I still have a pair or three of such historically-significant garbage which I don't dare to throw away. 386SX, Am386 and 386DX, with 2, 8 or 16 MB RAM (36-pin SIMMs), MIO cards, Trident 8900 or 9000 VGAs, IDE with CHS disk size limit 528 MB, 5.25" floppy, DIN keyboard, serial mouse ... what else. Ah, 3C509 Ethernet, ISAPNP NE2k, Intel Etherexpress10...
It is still possible to combine Linux kernel and busybox to boot on that hardware, but not to run anything much else. Impressive anyway :>
Almost exactly a year before I installed Linux, and about the same time a friend was trying to talk me into installing 386BSD. :-) I stuck it out with DOS (with a little Win 3.1) for a bit longer until I got a faster machine. (386SX25 to replace the 386SX16....) After all, I didn't have Turbo Pascal or Turbo C for 386BSD, and I hadn't heard of Linux yet.
Besides, I had access to "fast" SVR4 and SunOS 4.1.2 (soon 4.1.3) hosts over a high-speed 9600 serial network directly from my dorm via Kermit! What more could I want?
Ah, yes, the (not-terribly-) good old days.
Program Intellivision and play Space Patrol!
This post is tagged twice as "historical", "Linus Torvalds" and "Linux". Is there a reason, or is this just a typo?

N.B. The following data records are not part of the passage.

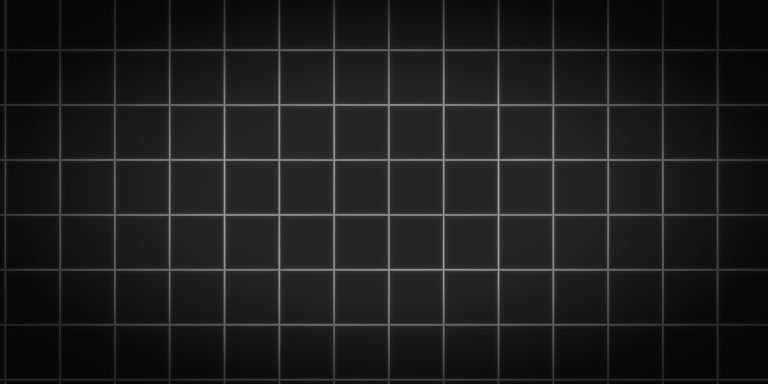
A Shadertoy shader for this pattern:

```glsl
// Lengths are fractions of the canvas height
const vec2 CELL_SIZE = vec2(0.1427, 0.1431);
const vec2 GRID_SHIFT = vec2(0.0128, -0.0597);   // crossing nearest the centre
const float LINE_WIDTH = 0.0036;
const float LINE_SOFTNESS = 0.0044;
const float GLOW_RADIUS = 0.0090;
const float GLOW_STRENGTH = 0.055;
const float WOBBLE = 0.0002;
const float WEAR = 0.08;

const vec3 CENTRE_COLOR = vec3(0.147);
const vec3 EDGE_COLOR = vec3(0.022);
const float LINE_CENTRE = 0.50;
const float LINE_EDGE = 0.14;
const float VIGNETTE_START = 0.38;
const float VIGNETTE_END = 1.25;

// Smooth irregular value in -1..1, different for each line
float layeredSines(float along, float id) {
    return 0.5 * sin(along * 7.0 + id * 2.4)
         + 0.3 * sin(along * 17.0 + id * 4.1)
         + 0.2 * sin(along * 41.0 + id * 1.7);
}

// Share of the filter width covered by a line at the given signed distance
float lineCoverage(float dist, float filterWidth) {
    float halfWidth = 0.5 * LINE_WIDTH;
    float high = clamp(dist + 0.5 * filterWidth, -halfWidth, halfWidth);
    float low = clamp(dist - 0.5 * filterWidth, -halfWidth, halfWidth);
    return (high - low) / filterWidth;
}

// Core in x, glow in y, for one family of parallel lines
vec2 gridLines(float across, float along, float cell, float filterWidth) {
    float id = floor(across / cell + 0.5);
    float dist = across - id * cell + WOBBLE * layeredSines(along, id);
    float strength = 1.0 + WEAR * layeredSines(along * 0.7, id + 9.0);
    float glow = exp(-dist * dist / (GLOW_RADIUS * GLOW_RADIUS));
    return strength * vec2(lineCoverage(dist, filterWidth), glow);
}

void mainImage(out vec4 fragColor, in vec2 fragCoord) {
    float pixel = 1.0 / iResolution.y;
    float filterWidth = max(pixel, LINE_SOFTNESS);
    vec2 centred = (fragCoord - 0.5 * iResolution.xy) * pixel;
    vec2 grid = centred - GRID_SHIFT;

    // Elliptical fall-off toward the canvas border
    float radius = length(2.0 * fragCoord / iResolution.xy - 1.0);
    float shade = smoothstep(VIGNETTE_START, VIGNETTE_END, radius);
    vec3 color = mix(CENTRE_COLOR, EDGE_COLOR, shade);

    // Crossing lines join without doubling their brightness
    vec2 vertical = gridLines(grid.x, grid.y, CELL_SIZE.x, filterWidth);
    vec2 horizontal = gridLines(grid.y, grid.x, CELL_SIZE.y, filterWidth);
    float core = max(vertical.x, horizontal.x);
    float glow = max(vertical.y, horizontal.y);

    color += core * mix(LINE_CENTRE, LINE_EDGE, shade);
    color += glow * GLOW_STRENGTH * (1.0 - 0.7 * shade);
    fragColor = vec4(clamp(color, 0.0, 1.0), 1.0);
}
```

It's an intermittent bug I'm trying to track down...